In chapter 3, the developments of media and of media-related music genres in Nepal aredescribed, and then stage programs as an increasingly important way of conducting musicactivity are focused upon. The performance of media-related music genres in the local settingis described.
Chapter 4 presents the inhabitants of the neighbourhood in terms of occupations, outcomes, education, music abilities and musical preferences.
Summing up the four descriptive chapters, Chapter 5 gives analyses of continuity and change and of medialization.
In attempting at an explanation, Chapter 6 argues, first, that musical compatibility had prepared the ground for the assimilation of certain media-transmitted music genres: related music forms had been incorporated long before. Second, the use of music resources is considered from the perspective of actors' concerns. These concerns are discussed under two conceptual hats: ethnic awareness and social awareness. It is concluded that the ways in which neighbourhood people use music resources - traditional and modern, in performance and listening - belong to systems of action which articulate ultimately an intricate and changing matrix of group boundaries. It is argued that the changing shape of this matrix is connected to profound social change that has occurred since 1951.

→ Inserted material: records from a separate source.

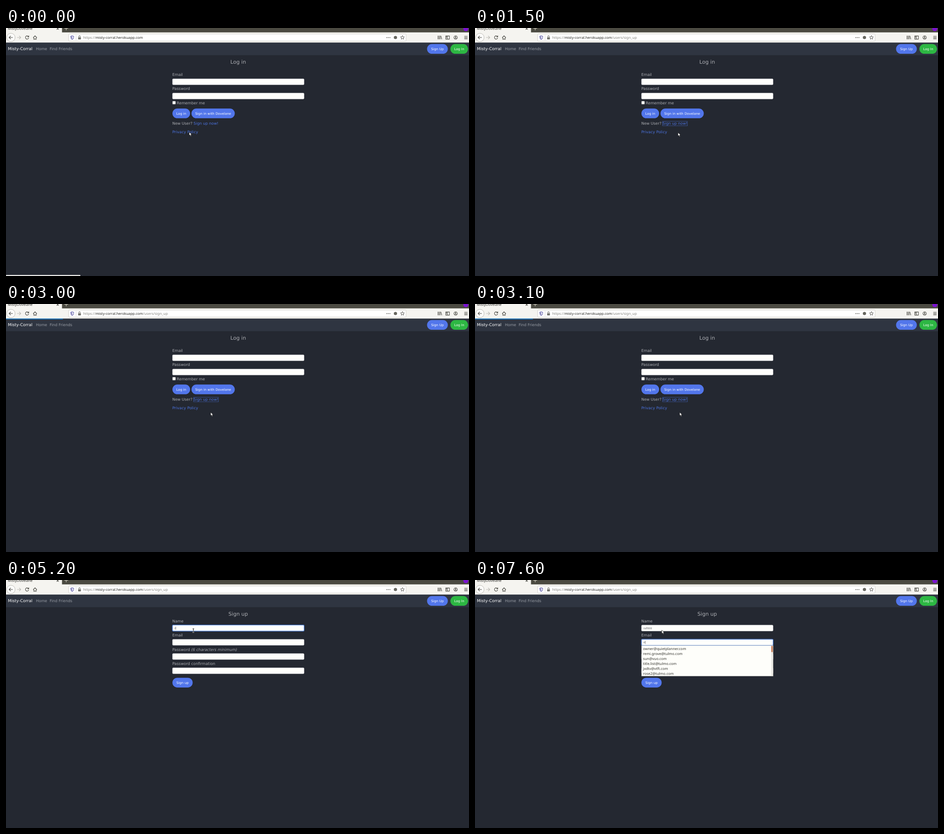
Animation of 1021x549 px, one loop 8 s. Source, as an HTML page:

```html
<!DOCTYPE html>
<html lang="en">
<head>
<meta charset="utf-8">
<title>Sign up walkthrough</title>
<style>
  html, body { margin: 0; width: 100%; height: 100%; overflow: hidden; background: #242831; }
  svg { display: block; width: 100vw; height: 100vh; }
  text { white-space: pre; text-rendering: geometricPrecision; font: 8.4px "DejaVu Sans", sans-serif; fill: #acaeb3; }
  .title { font-size: 11.4px; text-anchor: middle; }
  .brand { font-size: 9px; fill: #fff; }
  .nav { fill: #999da5; }
  .btn { font-size: 7.25px; fill: #fff; text-anchor: middle; }
  .link { fill: #4c74e2; }
  .link.hover { fill: #3a61cf; text-decoration: underline; }
  .ui { font: 7.9px "Noto Sans", "Open Sans", sans-serif; fill: #33332f; }
  .dim { fill: #84847f; }
  .typed { font: 7.5px "Liberation Serif", serif; fill: #55585e; }
  .icon { fill: none; stroke: #45453f; stroke-width: 1.1; }
</style>
</head>
<body>
<svg id="stage" viewBox="0 0 1021 549" preserveAspectRatio="none"></svg>
<script>
const NS = "http://www.w3.org/2000/svg";
const LOOP = 8000, STEP = 100, LEFT = 366.7;
const stage = document.getElementById("stage");

function add(parent, tag, attrs, content) {
  const el = document.createElementNS(NS, tag);
  for (const key in attrs) el.setAttribute(key, attrs[key]);
  if (content) el.textContent = content;
  parent.appendChild(el);
  return el;
}
const group = (parent = stage) => add(parent, "g", {});
const rect = (p, x, y, width, height, fill, more) => add(p, "rect", { x, y, width, height, fill, ...more });
const text = (p, x, y, cls, content) => add(p, "text", { x, y, class: cls }, content);
const icon = (p, d, more) => add(p, "path", { d, class: "icon", ...more });
const show = (el, on) => el.setAttribute("visibility", on ? "inherit" : "hidden");

function button(p, x, y, width, label, fill = "#5276eb") {
  rect(p, x, y, width, 21.5, fill, { rx: 10.75 });
  text(p, x + width / 2, y + 13.3, "btn", label);
}
function field(p, y) {
  return rect(p, 367.1, y, 290.2, 13.3, "#fffffc", { rx: 1.8, stroke: "#c9ccd2", "stroke-width": 0.6 });
}
const ring = (p, y) => rect(p, 367, y, 290.4, 13.5, "none", { rx: 1.8, stroke: "#4479d6", "stroke-width": 1.3 });
const caret = (p, y) => rect(p, 371.8, y, 0.7, 6.8, "#55565a");

function drawBrowser() {
  const g = group();
  rect(g, 0, 0, 1021, 10, "#4b4a41");
  rect(g, 0, 0, 123.5, 10, "#f5f4f0");
  text(g, 4, 4, "ui", "MistyDovelane");
  icon(g, "M111.7 -1L116.2 3.5M116.2 -1L111.7 3.5");
  icon(g, "M128.5 0.8H137M132.7 -3V5", { style: "stroke:#d6d4c8" });
  add(g, "circle", { cx: 1014, cy: 1.5, r: 5.5, fill: "#7a12cf" });
  rect(g, 0, 9.7, 1021, 22.8, "#f5f4f0");
  rect(g, 138.2, 13.2, 744, 15.8, "#fff", { rx: 1.5, stroke: "#c9c7c1", "stroke-width": 0.8 });

  add(g, "circle", { cx: 10.8, cy: 21, r: 9.3, fill: "#fcfcfa", stroke: "#aaa9a3", "stroke-width": 0.8 });
  icon(g, "M15 21H7M10.5 17.3L6.8 21L10.5 24.7");
  icon(g, "M24.5 21H32.5M29 17.3L32.7 21L29 24.7", { style: "stroke:#b9b8b2" });
  icon(g, "M49.4 18.8A3.6 3.6 0 1 0 50 22M50.2 16.8V19.6H47.2");
  icon(g, "M59.8 21.3L64 17.3L68.2 21.3M61.2 20.8V25H66.8V20.8M64 25V22.5");
  icon(g, "M146 17.2L149.3 18.4Q149.3 23.6 146 25.2Q142.7 23.6 142.7 18.4Z", { style: "stroke:#4f4c9e" });
  add(g, "path", { d: "M146 18.9V23.6Q144.3 22.4 144.2 19.5Z", fill: "#4f4c9e" });
  rect(g, 154.2, 15, 0.7, 12, "#c9c8c4");
  rect(g, 159, 20.4, 6.2, 4.8, "#74746e", { rx: 0.8 });
  icon(g, "M160.4 20.6V18.8A1.7 1.7 0 0 1 163.8 18.8V20.6", { style: "stroke:#74746e" });
  for (const x of [839.8, 843.2, 846.6]) add(g, "circle", { cx: x, cy: 21.2, r: 1, fill: "#55554f" });
  add(g, "circle", { cx: 858.8, cy: 21, r: 3.6, fill: "#66665f" });
  let star = "";
  for (let i = 0; i < 10; i++) {
    const a = i * Math.PI / 5, r = i % 2 ? 2.1 : 4.5;
    star += (i ? "L" : "M") + (874.2 + r * Math.sin(a)) + " " + (21.2 - r * Math.cos(a));
  }
  icon(g, star + "Z", { style: "stroke-width:0.9" });
  icon(g, "M952.6 17V25M955 17V25M957.4 17V25M959 17.3L961 25");
  icon(g, "M969.8 17.6H977.8V24.6H969.8ZM973.2 17.6V24.6M970.8 19.4H972.2M970.8 21.2H972.2");
  add(g, "circle", { cx: 991.6, cy: 21, r: 3.8, class: "icon" });
  add(g, "circle", { cx: 991.6, cy: 20, r: 1.4, fill: "#45453f" });
  icon(g, "M989.2 23.6Q991.6 21.4 994 23.6");
  icon(g, "M1010.6 18.3H1017.8M1010.6 21.1H1017.8M1010.6 23.9H1017.8");

  const url = text(g, 170.2, 24, "ui dim", "https://");
  add(url, "tspan", { fill: "#262622", style: "fill:#262622" }, "misty-corral.herokuapp.com");
  const path = add(url, "tspan", {}, "/users/sign_up");

  rect(g, 0, 32.5, 1021, 27.7, "#2f3541");
  text(g, 4.3, 49.3, "brand", "Misty-Corral");
  text(g, 66, 49.2, "nav", "Home");
  text(g, 96.2, 49.2, "nav", "Find Friends");
  button(g, 928.5, 35.6, 45.8, "Sign Up");
  button(g, 980, 35.6, 39, "Log In", "#2db743");
  return path;
}

function drawLogin() {
  const g = group();
  text(g, 512, 79.4, "title", "Log in");
  text(g, LEFT, 105.7, "", "Email");
  field(g, 112.4);
  text(g, LEFT, 137.2, "", "Password");
  field(g, 143.9);
  rect(g, 367.2, 161.9, 6.8, 6.8, "#f7f7f4", { rx: 1, stroke: "#8e9096", "stroke-width": 0.6 });
  text(g, 376.6, 168.7, "", "Remember me");
  button(g, 367, 178.3, 39, "Log in");
  button(g, 409, 178.3, 95.5, "Sign in with Dovelane");
  text(g, LEFT, 214.1, "", "New User?");
  const signup = text(g, 413.6, 214.1, "link", "Sign up now!");
  const privacy = text(g, LEFT, 232.5, "link", "Privacy Policy");
  const outline = rect(g, 413.5, 206.5, 55, 10, "none", { stroke: "#4c74e2", "stroke-width": 0.8, "stroke-dasharray": "1 0.6" });
  return { g, signup, privacy, outline };
}

function drawSignup() {
  const g = group();
  text(g, 512, 79.4, "title", "Sign up");
  ["Name", "Email", "Password ", "Password confirmation"].forEach((label, i) => {
    const el = text(g, LEFT, 93.7 + i * 31.5, "", label);
    if (i === 2) add(el, "tspan", { "font-style": "italic" }, "(6 characters minimum)");
    field(g, 99.8 + i * 31.5);
  });
  button(g, 367, 216.4, 44.6, "Sign up");
  const rings = [ring(g, 99.7), ring(g, 131.2)];
  const inputs = [text(g, 371.6, 108.6, "typed", ""), text(g, 371.6, 140.1, "typed", "")];
  const carets = [caret(g, 103.1), caret(g, 134.7)];

  const list = group(g);
  rect(list, 367.2, 145, 290.1, 67.8, "#fefefa", { stroke: "#b9b9b3", "stroke-width": 0.6 });
  ["owner@quietplanner.com", "remi.grove@tulmo.com", "sun@vuo.com",
   "title.list@tulmo.com", "jxdtv@vtft.com", "rose2@tulmo.com"]
    .forEach((mail, i) => text(list, 370.4, 154.6 + i * 11.08, "ui", mail));
  rect(list, 653, 145.4, 4, 67, "#ecebe6");
  rect(list, 653.4, 146, 3.2, 13.6, "#c97b55", { rx: 0.6 });
  return { g, rings, inputs, carets, list };
}

function drawPointers() {
  const outlined = { stroke: "#111", "stroke-width": 0.7, "stroke-linejoin": "round", fill: "#fff" };
  const arrow = add(stage, "path", { d: "M0 0V7.6L1.8 6L3.1 9L4.6 8.4L3.3 5.5H5.8Z", ...outlined });
  const hand = add(stage, "path", {
    d: "M-.8 .4Q0 -.4 .8 .4V3L3.8 3.6Q4.6 4 4.4 5.4L3.8 8.4H-.6L-2.8 5.2Q-2.6 4 -.8 5Z", ...outlined });
  const beam = group();
  const d = "M-1.8 -4H1.8M0 -4V4M-1.8 4H1.8";
  add(beam, "path", { d, stroke: "#fff", "stroke-width": 1.8, fill: "none" });
  add(beam, "path", { d, stroke: "#111", "stroke-width": 1, fill: "none" });
  return { arrow, hand, beam };
}

const path = drawBrowser();
const login = drawLogin();
const signup = drawSignup();
const bar = rect(stage, 0, 32.4, 0, 1.7, "#197fd0");
const status = rect(stage, 0, 546.8, 164, 4, "#f3f3ef", { rx: 1 });
const pointers = drawPointers();

// Held values: each entry starts at its time.
const at = (keys, t) => keys.filter(k => k[0] <= t).pop();
const moves = [
  [0, 404, 230.5, "arrow"], [100, 404.5, 230.7, "hand"], [200, 406, 230.5, "hand"],
  [400, 411, 224, "arrow"], [500, 418, 217, "hand"], [600, 424, 211.5, "hand"],
  [1100, 425, 212, "hand"], [1300, 426, 213, "arrow"], [1500, 447.7, 231.5, "arrow"],
  [1700, 450, 236, "arrow"], [1900, 451.2, 239.7, "arrow"],
  [3800, 444, 214, "arrow"], [3900, 431, 168, "arrow"], [4000, 421.8, 136.7, "arrow"],
  [4200, 415.5, 119, "arrow"], [4300, 413.2, 112, "beam"], [7300, 411.8, 111, "arrow"]
];
const typing = [[0, 0], [5200, 1], [5500, 2], [5600, 4], [5700, 5], [6400, 6], [6700, 8]];
const WORD = "rafttttt";

// Piecewise linear value through [time, value] points.
function ramp(points, t) {
  if (t <= points[0][0]) return points[0][1];
  for (let i = 1; i < points.length; i++) {
    const [t0, v0] = points[i - 1], [t1, v1] = points[i];
    if (t <= t1) return v0 + (v1 - v0) * (t - t0) / (t1 - t0);
  }
  return points[points.length - 1][1];
}
const progress = [[1500, 0], [1800, 102], [2300, 111], [3000, 125.5], [3200, 130], [3400, 941]];

function placeCaret(i, on) {
  show(signup.carets[i], on);
  const input = signup.inputs[i];
  const width = input.textContent ? input.getComputedTextLength() : 0;
  signup.carets[i].setAttribute("x", 371.8 + width);
}

function render(now) {
  const t = Math.floor(now % LOOP / STEP) * STEP;
  const within = (a, b) => t >= a && t < b;

  show(path, t >= 1100);
  show(login.g, t < 3200);
  show(signup.g, t >= 3200);
  login.privacy.classList.toggle("hover", within(100, 400));
  login.signup.classList.toggle("hover", within(500, 1500));
  show(login.outline, t >= 900);

  show(status, t < 1200);
  status.setAttribute("width", t < 500 ? 164 : 190);
  bar.setAttribute("width", ramp(progress, t));
  bar.setAttribute("opacity", t < 3400 ? 1 : 0.5);
  show(bar, within(1600, 3500));

  signup.inputs[0].textContent = WORD.slice(0, at(typing, t)[1]);
  signup.inputs[1].textContent = t >= 7600 ? "e" : "";
  placeCaret(0, within(3200, 4300) || within(5200, 7000));
  placeCaret(1, t >= 7100);
  signup.rings[0].setAttribute("opacity", ramp([[3200, 0], [3400, 1], [7000, 1], [7100, 0.75], [7200, 0]], t));
  signup.rings[1].setAttribute("opacity", ramp([[7100, 0], [7300, 1]], t));
  show(signup.list, t >= 7300);

  const [, x, y, kind] = at(moves, t);
  for (const name in pointers) {
    show(pointers[name], name === kind);
    pointers[name].setAttribute("transform", `translate(${x} ${y})`);
  }
}

function tick() {
  render(performance.now());
  requestAnimationFrame(tick);
}
tick();
</script>
</body>
</html>
```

Linköping: Linköpings universitet , 1989. , 233 p.
1989-05-27, Sal C 3, Hus C, Universitetsområdet Valla, Linköping, 13:15 (Swedish)